**Exercise requirements:** Repeat all entries exactly.

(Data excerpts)
■ ■ ■ ■
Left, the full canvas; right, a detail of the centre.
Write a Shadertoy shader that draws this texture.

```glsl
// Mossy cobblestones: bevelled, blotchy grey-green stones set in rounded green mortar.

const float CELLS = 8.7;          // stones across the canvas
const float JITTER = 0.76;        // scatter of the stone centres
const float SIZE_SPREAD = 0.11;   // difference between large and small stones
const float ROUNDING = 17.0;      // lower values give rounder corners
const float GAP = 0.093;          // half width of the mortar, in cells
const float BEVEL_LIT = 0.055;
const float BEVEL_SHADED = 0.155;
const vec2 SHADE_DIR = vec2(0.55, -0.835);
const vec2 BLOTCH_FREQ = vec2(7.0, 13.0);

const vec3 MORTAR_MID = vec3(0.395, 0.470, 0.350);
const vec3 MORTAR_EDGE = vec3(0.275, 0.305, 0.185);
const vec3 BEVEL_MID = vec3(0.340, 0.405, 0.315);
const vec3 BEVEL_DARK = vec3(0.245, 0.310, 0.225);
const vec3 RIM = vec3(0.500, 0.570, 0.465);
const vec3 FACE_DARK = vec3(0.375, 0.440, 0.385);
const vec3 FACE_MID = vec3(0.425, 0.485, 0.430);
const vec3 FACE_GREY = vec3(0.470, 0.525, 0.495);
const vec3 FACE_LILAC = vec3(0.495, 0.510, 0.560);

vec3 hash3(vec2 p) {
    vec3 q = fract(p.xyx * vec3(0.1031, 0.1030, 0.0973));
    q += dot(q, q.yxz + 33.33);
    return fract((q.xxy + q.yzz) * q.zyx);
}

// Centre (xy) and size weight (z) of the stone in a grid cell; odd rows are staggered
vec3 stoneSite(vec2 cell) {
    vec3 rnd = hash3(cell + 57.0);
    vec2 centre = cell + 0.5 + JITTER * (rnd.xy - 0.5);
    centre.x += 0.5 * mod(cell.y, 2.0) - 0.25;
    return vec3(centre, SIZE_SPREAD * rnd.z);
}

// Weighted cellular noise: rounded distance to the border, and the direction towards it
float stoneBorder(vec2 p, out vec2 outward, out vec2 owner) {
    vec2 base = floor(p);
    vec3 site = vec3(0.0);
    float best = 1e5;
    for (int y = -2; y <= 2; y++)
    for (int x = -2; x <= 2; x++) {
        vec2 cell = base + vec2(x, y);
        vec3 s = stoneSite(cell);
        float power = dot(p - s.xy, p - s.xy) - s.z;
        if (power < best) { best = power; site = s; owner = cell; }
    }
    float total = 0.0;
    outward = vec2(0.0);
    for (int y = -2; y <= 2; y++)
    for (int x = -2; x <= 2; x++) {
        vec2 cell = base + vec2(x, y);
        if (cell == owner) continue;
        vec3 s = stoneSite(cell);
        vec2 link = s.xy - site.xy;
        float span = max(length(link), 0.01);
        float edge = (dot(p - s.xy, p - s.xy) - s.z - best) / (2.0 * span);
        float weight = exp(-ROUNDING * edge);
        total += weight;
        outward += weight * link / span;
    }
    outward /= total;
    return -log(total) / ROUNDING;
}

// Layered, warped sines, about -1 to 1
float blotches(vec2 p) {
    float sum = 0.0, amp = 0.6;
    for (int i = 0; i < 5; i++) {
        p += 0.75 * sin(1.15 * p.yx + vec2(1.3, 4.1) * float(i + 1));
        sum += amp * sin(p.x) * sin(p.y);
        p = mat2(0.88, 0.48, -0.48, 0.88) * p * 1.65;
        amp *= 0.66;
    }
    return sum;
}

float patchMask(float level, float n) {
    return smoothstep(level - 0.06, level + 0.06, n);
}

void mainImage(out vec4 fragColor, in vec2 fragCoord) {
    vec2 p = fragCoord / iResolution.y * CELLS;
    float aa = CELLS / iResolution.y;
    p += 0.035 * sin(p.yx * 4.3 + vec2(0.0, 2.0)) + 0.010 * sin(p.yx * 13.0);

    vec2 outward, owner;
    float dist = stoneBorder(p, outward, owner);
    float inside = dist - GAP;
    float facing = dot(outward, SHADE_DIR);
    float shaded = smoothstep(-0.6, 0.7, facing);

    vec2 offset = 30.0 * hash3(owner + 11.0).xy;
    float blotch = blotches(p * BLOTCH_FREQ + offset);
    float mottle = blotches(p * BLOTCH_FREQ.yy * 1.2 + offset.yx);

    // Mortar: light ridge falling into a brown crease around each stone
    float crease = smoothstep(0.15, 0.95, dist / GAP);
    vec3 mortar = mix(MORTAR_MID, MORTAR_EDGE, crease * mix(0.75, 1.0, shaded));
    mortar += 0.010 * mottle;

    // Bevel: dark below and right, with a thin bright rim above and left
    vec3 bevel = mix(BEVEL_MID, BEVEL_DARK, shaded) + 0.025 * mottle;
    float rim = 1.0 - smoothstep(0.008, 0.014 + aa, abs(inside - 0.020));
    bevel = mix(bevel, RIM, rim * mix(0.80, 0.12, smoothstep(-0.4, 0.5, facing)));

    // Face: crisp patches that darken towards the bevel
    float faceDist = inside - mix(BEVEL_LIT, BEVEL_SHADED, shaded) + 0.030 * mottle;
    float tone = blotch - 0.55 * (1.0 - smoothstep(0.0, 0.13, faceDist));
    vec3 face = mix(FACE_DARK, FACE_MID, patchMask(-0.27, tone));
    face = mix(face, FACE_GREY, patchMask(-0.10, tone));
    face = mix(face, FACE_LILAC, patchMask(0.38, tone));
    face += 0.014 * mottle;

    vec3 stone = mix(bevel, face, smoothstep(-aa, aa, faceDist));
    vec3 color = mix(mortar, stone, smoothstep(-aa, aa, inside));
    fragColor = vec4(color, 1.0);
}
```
■ ■ ■ ■
**Finished exercise:**
Left, the full canvas; right, a detail of the centre.
Write a Shadertoy shader that draws this texture.

```glsl
// Mossy cobblestones: bevelled, blotchy grey-green stones set in rounded green mortar.

const float CELLS = 8.7;          // stones across the canvas
const float JITTER = 0.76;        // scatter of the stone centres
const float SIZE_SPREAD = 0.11;   // difference between large and small stones
const float ROUNDING = 17.0;      // lower values give rounder corners
const float GAP = 0.093;          // half width of the mortar, in cells
const float BEVEL_LIT = 0.055;
const float BEVEL_SHADED = 0.155;
const vec2 SHADE_DIR = vec2(0.55, -0.835);
const vec2 BLOTCH_FREQ = vec2(7.0, 13.0);

const vec3 MORTAR_MID = vec3(0.395, 0.470, 0.350);
const vec3 MORTAR_EDGE = vec3(0.275, 0.305, 0.185);
const vec3 BEVEL_MID = vec3(0.340, 0.405, 0.315);
const vec3 BEVEL_DARK = vec3(0.245, 0.310, 0.225);
const vec3 RIM = vec3(0.500, 0.570, 0.465);
const vec3 FACE_DARK = vec3(0.375, 0.440, 0.385);
const vec3 FACE_MID = vec3(0.425, 0.485, 0.430);
const vec3 FACE_GREY = vec3(0.470, 0.525, 0.495);
const vec3 FACE_LILAC = vec3(0.495, 0.510, 0.560);

vec3 hash3(vec2 p) {
    vec3 q = fract(p.xyx * vec3(0.1031, 0.1030, 0.0973));
    q += dot(q, q.yxz + 33.33);
    return fract((q.xxy + q.yzz) * q.zyx);
}

// Centre (xy) and size weight (z) of the stone in a grid cell; odd rows are staggered
vec3 stoneSite(vec2 cell) {
    vec3 rnd = hash3(cell + 57.0);
    vec2 centre = cell + 0.5 + JITTER * (rnd.xy - 0.5);
    centre.x += 0.5 * mod(cell.y, 2.0) - 0.25;
    return vec3(centre, SIZE_SPREAD * rnd.z);
}

// Weighted cellular noise: rounded distance to the border, and the direction towards it
float stoneBorder(vec2 p, out vec2 outward, out vec2 owner) {
    vec2 base = floor(p);
    vec3 site = vec3(0.0);
    float best = 1e5;
    for (int y = -2; y <= 2; y++)
    for (int x = -2; x <= 2; x++) {
        vec2 cell = base + vec2(x, y);
        vec3 s = stoneSite(cell);
        float power = dot(p - s.xy, p - s.xy) - s.z;
        if (power < best) { best = power; site = s; owner = cell; }
    }
    float total = 0.0;
    outward = vec2(0.0);
    for (int y = -2; y <= 2; y++)
    for (int x = -2; x <= 2; x++) {
        vec2 cell = base + vec2(x, y);
        if (cell == owner) continue;
        vec3 s = stoneSite(cell);
        vec2 link = s.xy - site.xy;
        float span = max(length(link), 0.01);
        float edge = (dot(p - s.xy, p - s.xy) - s.z - best) / (2.0 * span);
        float weight = exp(-ROUNDING * edge);
        total += weight;
        outward += weight * link / span;
    }
    outward /= total;
    return -log(total) / ROUNDING;
}

// Layered, warped sines, about -1 to 1
float blotches(vec2 p) {
    float sum = 0.0, amp = 0.6;
    for (int i = 0; i < 5; i++) {
        p += 0.75 * sin(1.15 * p.yx + vec2(1.3, 4.1) * float(i + 1));
        sum += amp * sin(p.x) * sin(p.y);
        p = mat2(0.88, 0.48, -0.48, 0.88) * p * 1.65;
        amp *= 0.66;
    }
    return sum;
}

float patchMask(float level, float n) {
    return smoothstep(level - 0.06, level + 0.06, n);
}

void mainImage(out vec4 fragColor, in vec2 fragCoord) {
    vec2 p = fragCoord / iResolution.y * CELLS;
    float aa = CELLS / iResolution.y;
    p += 0.035 * sin(p.yx * 4.3 + vec2(0.0, 2.0)) + 0.010 * sin(p.yx * 13.0);

    vec2 outward, owner;
    float dist = stoneBorder(p, outward, owner);
    float inside = dist - GAP;
    float facing = dot(outward, SHADE_DIR);
    float shaded = smoothstep(-0.6, 0.7, facing);

    vec2 offset = 30.0 * hash3(owner + 11.0).xy;
    float blotch = blotches(p * BLOTCH_FREQ + offset);
    float mottle = blotches(p * BLOTCH_FREQ.yy * 1.2 + offset.yx);

    // Mortar: light ridge falling into a brown crease around each stone
    float crease = smoothstep(0.15, 0.95, dist / GAP);
    vec3 mortar = mix(MORTAR_MID, MORTAR_EDGE, crease * mix(0.75, 1.0, shaded));
    mortar += 0.010 * mottle;

    // Bevel: dark below and right, with a thin bright rim above and left
    vec3 bevel = mix(BEVEL_MID, BEVEL_DARK, shaded) + 0.025 * mottle;
    float rim = 1.0 - smoothstep(0.008, 0.014 + aa, abs(inside - 0.020));
    bevel = mix(bevel, RIM, rim * mix(0.80, 0.12, smoothstep(-0.4, 0.5, facing)));

    // Face: crisp patches that darken towards the bevel
    float faceDist = inside - mix(BEVEL_LIT, BEVEL_SHADED, shaded) + 0.030 * mottle;
    float tone = blotch - 0.55 * (1.0 - smoothstep(0.0, 0.13, faceDist));
    vec3 face = mix(FACE_DARK, FACE_MID, patchMask(-0.27, tone));
    face = mix(face, FACE_GREY, patchMask(-0.10, tone));
    face = mix(face, FACE_LILAC, patchMask(0.38, tone));
    face += 0.014 * mottle;

    vec3 stone = mix(bevel, face, smoothstep(-aa, aa, faceDist));
    vec3 color = mix(mortar, stone, smoothstep(-aa, aa, inside));
    fragColor = vec4(color, 1.0);
}
```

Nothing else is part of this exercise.